Helping Cystic Fibrosis Patients Breathe Easier
Thanks to your support, lifesaving research at the Royal Adelaide Hospital (RAH) is already changing the lives of people living with cystic fibrosis (CF), the most common life threatening genetic condition in Australia.
With no current cure, CF mainly affects the lungs and digestive system and results in sufferers developing thick mucus in their lungs, which can block the small airways and lead to infection and progressive lung damage. Most people with CF need to undertake a variety of time consuming treatments each day to help clear the thick mucus from their lungs.
While research in recent years has led to improved therapies for this condition, Nathan Ward, a physiotherapist at the RAH, is dedicated to further enhancing the quality of life of patients with CF by looking at the role of exercise as a therapy as part of his PhD study.
“From a physiotherapy point of view, we treat patients with CF by using various breathing techniques and devices to help remove the mucus from their lungs. If the mucus is not cleared it can block the airways and lead to more infections and ultimately damage the lungs,” Nathan said.
Nathan’s study will provide preliminary evidence on whether exercise can be used as a stand-alone airway clearance therapy for those people with mild CF respiratory disease.
“Many patients report using exercise as a form of airway clearance,” Nathan explained.
“International guidelines say exercise will assist with airway clearance for patients with CF but is not a replacement for other airway clearance techniques. We are interested in seeing if patients can use exercise as a stand-alone form of airway clearance as this may improve their quality of life by reducing the time burden associated with their treatment regimens”.
Now in the midst of his study, Nathan is aiming to recruit 20 patients with CF who have a lung capacity of over 70 per cent. Thanks to your support, the RAH Research Fund awarded Nathan a recent grant enabling him to purchase Fitbits ™, aerobic steps, lung function testing and recruit a physiotherapy assistant for the study.
“Patients on the trial will be on our standard care for four weeks, which involves a daily routine of Positive Expiratory Pressure (PEP) therapy (an airway clearance technique) and 30 minutes of moderate to strong intensity exercise” Nathan said.
“After the four weeks we’ll then randomise patients for three months and some will continue with this routine each day and some will stop the PEP treatment and just continue with exercise.
“This is an initial trial that will help us to decide if the protocol is feasible before attempting a larger multi-centred study”.
If a larger multi-centred study finds exercise alone is sufficient for adults with mild lung disease, this could not only save patients having to do other airway clearance techniques but may also help to improve their adherence with other therapies as a result of the time savings.
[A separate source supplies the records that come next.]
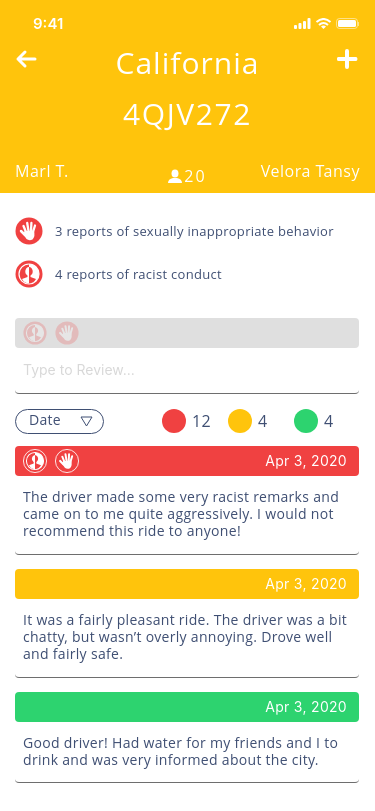
<!DOCTYPE html>
<html lang="en">
<head>
<meta charset="utf-8">
<title>Driver reviews</title>
<style>
:root {
  --yellow: #ffc40c;
  --red: #f04141;
  --green: #2dd36f;
  --ink: #3f4f73;
  --grey: #dfdfdf;
  --placeholder: #d8d8d8;
  --line: #6e6e6e;
  --white: #fff;
}
* { box-sizing: border-box; margin: 0; padding: 0; }
html, body { width: 375px; height: 811px; overflow: hidden; background: var(--white); }
body { font: 14px/17px "Open Sans", "Noto Sans", sans-serif; letter-spacing: .3px; color: var(--ink); }
svg { display: block; }
a { color: inherit; text-decoration: none; }

.header { height: 193px; background: var(--yellow); color: var(--white); }
.status { height: 44px; padding: 4px 16px 0 33px; display: flex; justify-content: space-between; align-items: center; }
.time { font: 600 15px/20px Inter, sans-serif; letter-spacing: 0; }
.nav { height: 94px; padding: 0 15px; display: grid; grid-template-columns: 24px 1fr 24px; }
.nav a { padding-top: 3px; }
.nav a:last-child { justify-self: end; }
.title { text-align: center; font-weight: 400; font-size: 30px; line-height: 51px; letter-spacing: 1px; padding-top: 0; margin-top: -7px; }
.title span { display: block; }
.plate { letter-spacing: 1.6px; }
.facts { height: 55px; padding: 21px 15px 0; display: grid; grid-template-columns: 1fr auto 1fr; font-size: 16px; line-height: 24px; letter-spacing: .5px; }
.riders { display: flex; align-items: center; gap: 2px; letter-spacing: 2px; }
.car { text-align: right; }

.reports { list-style: none; padding: 24px 15px 0; display: grid; gap: 15px; font-size: 13px; }
.reports li { display: flex; align-items: center; gap: 12px; height: 28px; }
.badge { width: 28px; height: 28px; color: var(--red); }
.badge.small { width: 24px; height: 24px; overflow: visible; }

.card { margin: 0 16px 14px 15px; border-bottom: 1px solid var(--line); border-radius: 4px; }
.bar { height: 30px; border-radius: 4px; padding: 0 12px 0 8px; display: flex; align-items: center; gap: 8px; color: var(--white); }
.bar time { margin-left: auto; margin-top: -2px; font-family: Inter, sans-serif; }
.card p { padding: 12px 8px 15px; white-space: nowrap; }
.card.last p { padding-bottom: 14px; }
.card.bad .bar { background: var(--red); }
.card.fair .bar { background: var(--yellow); }
.card.good .bar { background: var(--green); }
.bar .badge { stroke: var(--white); }
.compose { margin-top: 30px; height: 76px; }
.compose .bar { background: var(--grey); }
.compose .badge { opacity: .22; stroke: none; }
.compose p { padding-top: 13px; font-family: Inter, sans-serif; letter-spacing: 0; color: var(--placeholder); }

.filters { height: 26px; margin: 0 15px 12px; display: flex; align-items: center; }
.sort { width: 103px; height: 25px; padding: 0 10px 4px 13px; border: 1px solid var(--ink); border-radius: 13px; display: flex; justify-content: space-between; align-items: center; }
.sort svg { margin-top: 5px; }
.ratings { list-style: none; margin-left: 58px; display: grid; grid-template-columns: repeat(3, 66px); font-size: 16px; }
.ratings li { display: flex; align-items: center; gap: 6px; }
.dot { width: 24px; height: 24px; border-radius: 50%; }
.dot.red { background: var(--red); }
.dot.yellow { background: var(--yellow); }
.dot.green { background: var(--green); }
</style>
</head>
<body>
<svg width="0" height="0" style="position:absolute" aria-hidden="true">
  <defs>
    <symbol id="hand" viewBox="-14 -14 28 28" overflow="visible">
      <circle r="13.5" fill="currentColor"/>
      <g fill="none" stroke="#fff" stroke-width="2.3" stroke-linecap="round">
        <path d="M-3 1L-5.5 -5M-.5 0L-1.8 -8M2 0L2.4 -8M4 1L6 -5.5"/>
        <path d="M-4 4L-8 0" stroke-width="2.5"/>
      </g>
      <path d="M-4.200 0L5 0Q6.500 5 3.500 8.500Q0 10 -2.500 8L-6 3Z" fill="#fff" stroke="none"/>
    </symbol>
    <symbol id="person-split" viewBox="-14 -14 28 28" overflow="visible">
      <circle r="13.5" fill="currentColor"/>
      <circle r="10" fill="none" stroke="#fff" stroke-width="1.2"/>
      <path d="M0 -10A10 10 0 0 1 0 10Z" fill="#fff" stroke="none"/>
      <path d="M0 -7A4 4.500 0 0 0 -1.500 1.500V3L-7 5Q-5 9 0 9.500Z" fill="#fff" stroke="none"/>
      <path d="M0 -7A4 4.500 0 0 1 1.500 1.500V3L7 5Q5 9 0 9.500Z" fill="currentColor" stroke="none"/>
    </symbol>
  </defs>
</svg>

<header class="header">
  <div class="status">
    <span class="time">9:41</span>
    <svg width="66" height="12" viewBox="0 0 66 12" fill="#fff" aria-label="Signal, wireless and battery" role="img">
      <rect x="1" y="7" width="3" height="4" rx="1"/>
      <rect x="5.500" y="5" width="3" height="6" rx="1"/>
      <rect x="10" y="3" width="3" height="8" rx="1"/>
      <rect x="14.500" y="0" width="3" height="11" rx="1"/>
      <g fill="none" stroke="#fff" stroke-width="2">
        <path d="M23.500 4Q30.500 -2 37.500 4"/>
        <path d="M26 7Q30.500 3 35 7"/>
      </g>
      <path d="M28 8.500Q30.500 6.500 33 8.500L30.500 11Z"/>
      <rect x="43.500" y=".5" width="21" height="10" rx="3" fill="none" stroke="#fff" opacity=".5"/>
      <rect x="45" y="2" width="18" height="7" rx="1.500"/>
      <rect x="65" y="4" width="1" height="4" opacity=".5"/>
    </svg>
  </div>
  <div class="nav">
    <a href="#" aria-label="Back">
      <svg width="24" height="24" fill="none" stroke="#fff" stroke-width="3" stroke-linecap="round" stroke-linejoin="round"><path d="M20 12H3M10 5L3 12L10 19"/></svg>
    </a>
    <h1 class="title"><span>California</span><span class="plate">4QJV272</span></h1>
    <a href="#" aria-label="Add">
      <svg width="24" height="24" fill="none" stroke="#fff" stroke-width="4" stroke-linecap="round"><path d="M11 4V20M3 12H19" transform="translate(0 0)"/><path d="M3 12H19.500"/></svg>
    </a>
  </div>
  <div class="facts">
    <span>Marl T.</span>
    <span class="riders">
      <svg width="14" height="15" fill="#fff" aria-hidden="true"><ellipse cx="7" cy="4.500" rx="3.500" ry="4"/><path d="M0 14Q0 10 5 9H9Q14 10 14 14Z"/></svg>
      20
    </span>
    <span class="car">Velora Tansy</span>
  </div>
</header>

<main>
  <ul class="reports">
    <li><svg class="badge" aria-hidden="true"><use href="#hand"/></svg>3 reports of sexually inappropriate behavior</li>
    <li><svg class="badge" aria-hidden="true"><use href="#person-split"/></svg>4 reports of racist conduct</li>
  </ul>

  <section class="card compose">
    <div class="bar">
      <svg class="badge small" aria-hidden="true"><use href="#person-split"/></svg>
      <svg class="badge small" aria-hidden="true"><use href="#hand"/></svg>
    </div>
    <p>Type to Review...</p>
  </section>

  <div class="filters">
    <a class="sort" href="#">Date
      <svg width="13" height="11" fill="none" stroke="#3f4f73"><path d="M1 1H12L6.500 10Z"/></svg>
    </a>
    <ul class="ratings">
      <li><span class="dot red"></span>12</li>
      <li><span class="dot yellow"></span>4</li>
      <li><span class="dot green"></span>4</li>
    </ul>
  </div>

  <article class="card bad">
    <div class="bar">
      <svg class="badge small" aria-hidden="true"><use href="#person-split"/></svg>
      <svg class="badge small" aria-hidden="true"><use href="#hand"/></svg>
      <time>Apr 3, 2020</time>
    </div>
    <p>The driver made some very racist remarks and<br>came on to me quite aggressively. I would not<br>recommend this ride to anyone!</p>
  </article>

  <article class="card fair">
    <div class="bar"><time>Apr 3, 2020</time></div>
    <p>It was a fairly pleasant ride. The driver was a bit<br>chatty, but wasn’t overly annoying. Drove well<br>and fairly safe.</p>
  </article>

  <article class="card good last">
    <div class="bar"><time>Apr 3, 2020</time></div>
    <p>Good driver! Had water for my friends and I to<br>drink and was very informed about the city.</p>
  </article>
</main>
</body>
</html>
Thanks to you, Nathan is able to pursue this translational research to improve the lives of people living with CF today. If you would like to learn more please contact us on (08) 8222 5281 or firstname.lastname@example.org.